But are there better alternatives for paving roads than traditional asphalt? At TEDxDelft, civil engineer Erik Schlangen says yes. Here he demonstrates a new type of porous asphalt with an astonishing feature: When cracked, it can be “healed” by induction heating.
This “self-healing” asphalt is infused with tiny strands of steel wool (yes, that steel wool — the same used to scrub dishes), which clings to the binding of the asphalt, called bitumen. When Schlangen’s asphalt develops a crack, caretakers can use heat to melt the steel mixed in the bitumen, which then liquifies and flows into the road’s cracks, “healing” itself.

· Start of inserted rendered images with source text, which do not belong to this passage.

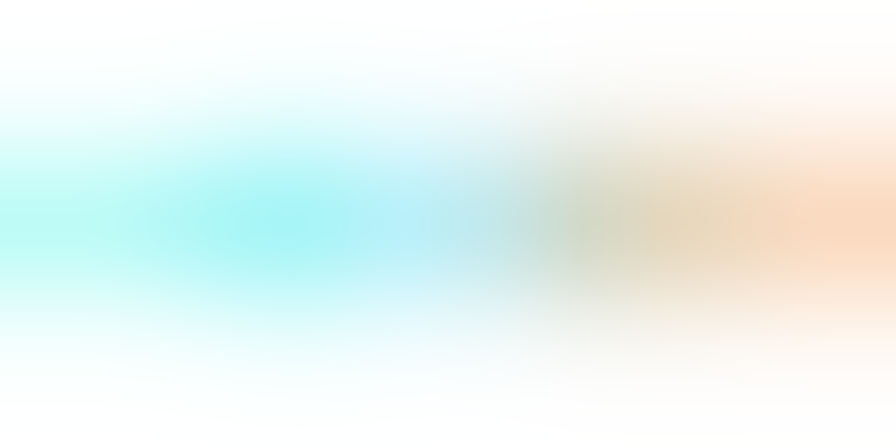
This background is drawn by a WebGL 1 fragment shader. Its source:

```glsl
precision highp float;

uniform vec2 u_resolution;

#define BAND_CENTER 0.503
#define BAND_WIDTH_LEFT 0.148
#define BAND_WIDTH_RIGHT 0.160
#define MINT vec3(0.745, 0.985, 0.968)
#define AQUA vec3(0.655, 0.962, 0.970)
#define SKY vec3(0.728, 0.942, 0.980)
#define MIST vec3(0.765, 0.910, 0.920)
#define SAGE vec3(0.825, 0.850, 0.785)
#define SAND vec3(0.890, 0.842, 0.742)
#define PEACH vec3(0.982, 0.858, 0.755)

// Linear ramp from 0 to 1 between two positions
float ramp(float start, float end, float x) {
    return clamp((x - start) / (end - start), 0.0, 1.0);
}

// Colour along the middle of the band, from left to right
vec3 bandColor(float x) {
    vec3 color = mix(MINT, AQUA, smoothstep(0.08, 0.32, x));
    color = mix(color, SKY, smoothstep(0.32, 0.47, x));
    color = mix(color, MIST, ramp(0.46, 0.55, x));
    color = mix(color, SAGE, ramp(0.55, 0.65, x));
    color = mix(color, SAND, ramp(0.65, 0.74, x));
    return mix(color, PEACH, smoothstep(0.70, 0.94, x));
}

// Soft vertical falloff, slightly wider around the aqua glow
float bandGlow(vec2 uv) {
    float width = mix(BAND_WIDTH_LEFT, BAND_WIDTH_RIGHT, smoothstep(0.1, 0.8, uv.x));
    float bulge = (uv.x - 0.33) / 0.13;
    width += 0.010 * exp(-bulge * bulge);
    float offset = (uv.y - BAND_CENTER) / width;
    return exp(-0.5 * offset * offset);
}

void main() {
    vec2 uv = gl_FragCoord.xy / u_resolution;
    vec3 color = mix(vec3(1.0), bandColor(uv.x), bandGlow(uv));
    gl_FragColor = vec4(color, 1.0);
}
```
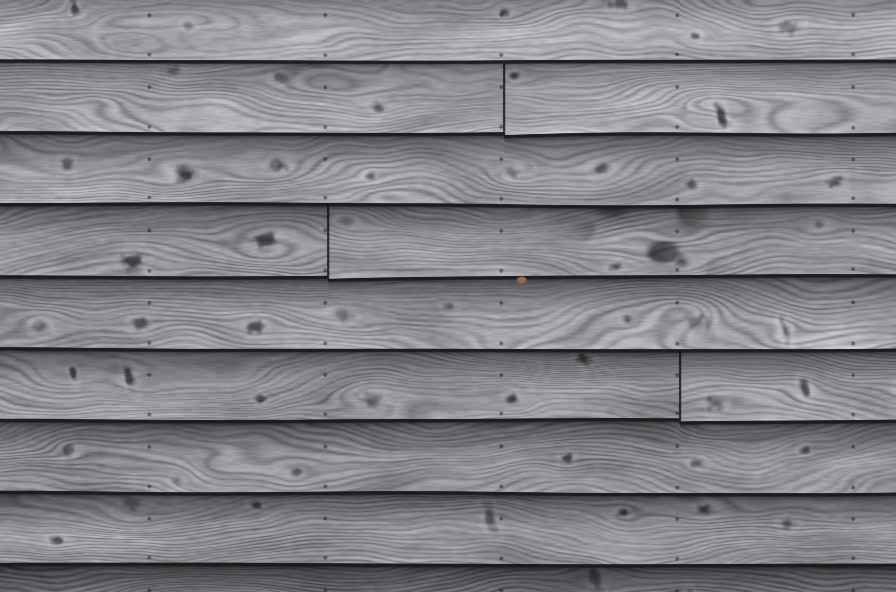
Give the GLSL for this texture, as a Shadertoy shader.

```glsl
// Weathered grey clapboard siding: overlapping planks with shadowed laps,
// staggered butt joints on regular studs, nails, knots and flowing grain.
// Space is measured in plank heights; each plank runs from f = 0 to f = 1.

const float STUD_START = 4.56;
const float STUD_STEP = 2.445;

vec2 hash2(vec2 p) {
    vec3 a = fract(p.xyx * vec3(0.1031, 0.1030, 0.0973));
    a += dot(a, a.yzx + 33.33);
    return fract((a.xx + a.yz) * a.zy);
}

float noise(vec2 p) {
    vec2 i = floor(p), u = fract(p);
    u = u * u * (3.0 - 2.0 * u);
    return mix(mix(hash2(i).x, hash2(i + vec2(1, 0)).x, u.x),
               mix(hash2(i + vec2(0, 1)).x, hash2(i + vec2(1, 1)).x, u.x), u.y);
}

float fbm(vec2 p) {
    float sum = 0.0, amp = 0.53;
    for (int i = 0; i < 4; i++) {
        sum += amp * noise(p);
        p = p * 2.03 + 17.1;
        amp *= 0.5;
    }
    return sum;
}

// Joint position of a row; rows without one get a far away value
float jointX(float row) {
    bool split = row > 0.5 && mod(row, 2.0) < 0.5;
    return split ? STUD_START + STUD_STEP * mod(row * 0.5 + 1.0, 3.0) : 99.0;
}

// Grain displacement (x), dark core (y) and pale rim (z) of nearby knots
vec3 knots(vec2 q, float row) {
    vec3 sum = vec3(0.0);
    float cell = floor(q.x / 1.5);
    for (float i = -1.0; i <= 1.0; i++) {
        vec2 id = vec2(cell + i + 20.0, row * 13.0 + 40.0);
        vec2 place = hash2(id), kind = hash2(id + 71.7);
        if (kind.y < 0.15) continue;
        vec2 d = q - vec2((cell + i + 0.15 + 0.7 * place.x) * 1.5, 0.12 + 0.74 * place.y);
        float r = mix(0.06, 0.135, kind.x * kind.x);
        sum.x -= d.y * exp(-dot(d * vec2(0.5, 1.0), d * vec2(0.5, 1.0)) / (r * r * 5.0));
        // Some knots are cut lengthwise into slanted spikes
        if (kind.y > 0.82) d = vec2(d.x + 0.25 * d.y, d.y * 0.42) * 1.2;
        else d.x *= 0.8;
        float k = length(d) / r + 0.7 * (noise(q * 13.0) - 0.5);
        sum.y += smoothstep(1.15, 0.2, k) * mix(0.35, 1.0, fract(kind.y * 9.0));
        sum.z += exp(-5.0 * (k - 1.5) * (k - 1.5));
    }
    return sum;
}

void mainImage(out vec4 fragColor, in vec2 fragCoord) {
    vec2 p = fragCoord / iResolution.xy * vec2(12.45, 8.23) - vec2(0.0, 0.39);
    float px = 8.23 / iResolution.y;

    // Uneven lower edges, with the right hand plank sagging at a joint
    float seam = floor(p.y + 0.5);
    float fade = abs(fract(p.y) - 0.5) * 2.0;
    float sag = p.x - jointX(seam);
    p.y += fade * 0.05 * (noise(vec2(p.x * 0.35, seam * 7.0 + 30.0)) - 0.5);
    p.y += fade * 0.045 * smoothstep(-px, px, sag) * exp(-max(sag, 0.0) * 0.6);

    float row = floor(p.y), f = fract(p.y);
    float joint = jointX(row);
    vec2 q = vec2(p.x, f);
    vec2 seed = vec2(row * 19.3 + 60.0 + 8.7 * step(joint, p.x), row * 5.7 + 20.0);

    // Grain lines follow a warped height and part around the knots
    vec3 knot = knots(q, row);
    float g = f + knot.x + 0.75 * (noise(q * vec2(0.45, 1.5) + seed) - 0.5)
            + 0.13 * (noise(q * vec2(1.6, 4.0) + seed) - 0.5);
    float line = pow(0.5 + 0.5 * sin(82.0 * g + 3.0 * noise(vec2(p.x * 0.7, g * 6.0) + seed)), 2.0);
    float streak = noise(vec2(p.x * 1.4, g * 34.0) + seed) - 0.5;
    float fiber = noise(vec2(p.x * 9.0, f * 48.0) + seed) - 0.5;
    float patches = fbm(vec2(p.x * 0.7, g * 2.6) + seed) - 0.5;

    float tone = 0.585 + 0.065 * smoothstep(4.5, 6.5, row) - 0.10 * step(row, -0.5);
    tone += 0.05 * (hash2(seed).x - 0.5);
    tone += 0.22 * patches + 0.11 * streak + 0.07 * fiber;
    tone -= 0.10 * (line - 0.35) * (0.4 + noise(q * vec2(0.8, 2.5) + seed + 9.0));

    // Knots and one dark weather stain
    tone += 0.035 * knot.z;
    tone *= 1.0 - 0.58 * min(knot.y, 1.0);
    float stain = exp(-pow((p.x - 9.0) / 0.75, 2.0)) * step(abs(row - 4.0), 0.5);
    tone *= 1.0 - 0.55 * stain * smoothstep(0.45, 0.72, noise(q * vec2(2.6, 3.2) + 4.0));

    // Soft shade beneath the lap above, and a worn pale lower lip
    float shade = smoothstep(0.42, 1.02, f + 0.25 * patches);
    tone *= 1.0 - (0.42 - 0.13 * step(5.5, row)) * shade;
    tone *= 1.0 - 0.3 * smoothstep(0.87, 0.97, f);
    tone += 0.03 * smoothstep(0.09, 0.03, f);

    // Two nails per stud
    float studX = (fract((p.x - STUD_START) / STUD_STEP + 0.5) - 0.5) * STUD_STEP + 0.04;
    float nail = min(length(vec2(studX, f - 0.08)), length(vec2(studX, f - 0.63)));
    tone *= 1.0 - 0.4 * smoothstep(0.025 + px, 0.015, nail);

    // Butt joint and the black gap under each lap
    tone *= 1.0 - 0.7 * smoothstep(0.012 + px, 0.006, abs(p.x - joint));
    float gap = smoothstep(0.042 + px, 0.03, 1.0 - f);
    gap = max(gap, 1.0 - smoothstep(0.0, px, f));
    vec3 color = mix(tone * vec3(1.0, 0.985, 1.025), vec3(0.10, 0.10, 0.11), gap * 0.92);

    // A scrap of dry leaf caught in a lap
    float leaf = length((p - vec2(7.25, 3.95)) * vec2(1.0, 1.5));
    color = mix(color, vec3(0.56, 0.42, 0.30), smoothstep(0.07 + px, 0.05, leaf));

    fragColor = vec4(clamp(color, 0.0, 1.0), 1.0);
}
```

Onstage, Erik demonstrates this process by dropping a piece of his asphalt into liquid nitrogen, breaking it, and then heating it in a microwave to “heal it,” a process from which the asphalt reemerges fully formed. Out on the roadways, he and his team from the Delft University of Technology are working on a real piece of highway donated by the Dutch government, 400 meters of the A58, where they’ve discovered that this process really works, as Erik says in his talk:
"If we go on the road every four years with our healing machine — this is the big version we have made to go on the real road — if we go on the road every four years, we can double the surface life of this road, which of course saves a lot of money."
Erik is also working with microbiologist Henk Jonkers to create a “self-healing” building concrete (pictured above, on bottom), which is infused with bacterial spores and a compound that feeds these spores — calcium lactate. "When the biomaterial is exposed to water (one of the many things known to contribute to the degradation of concrete)," says io9, "the bacteria set to work converting calcium lactate into calcite, which fills in surrounding cracks."
We can’t wait to see what comes of these exciting new building materials, and until then, we’re crossing our fingers for self-healing smartphone screens.
(Bio-concrete photo via io9)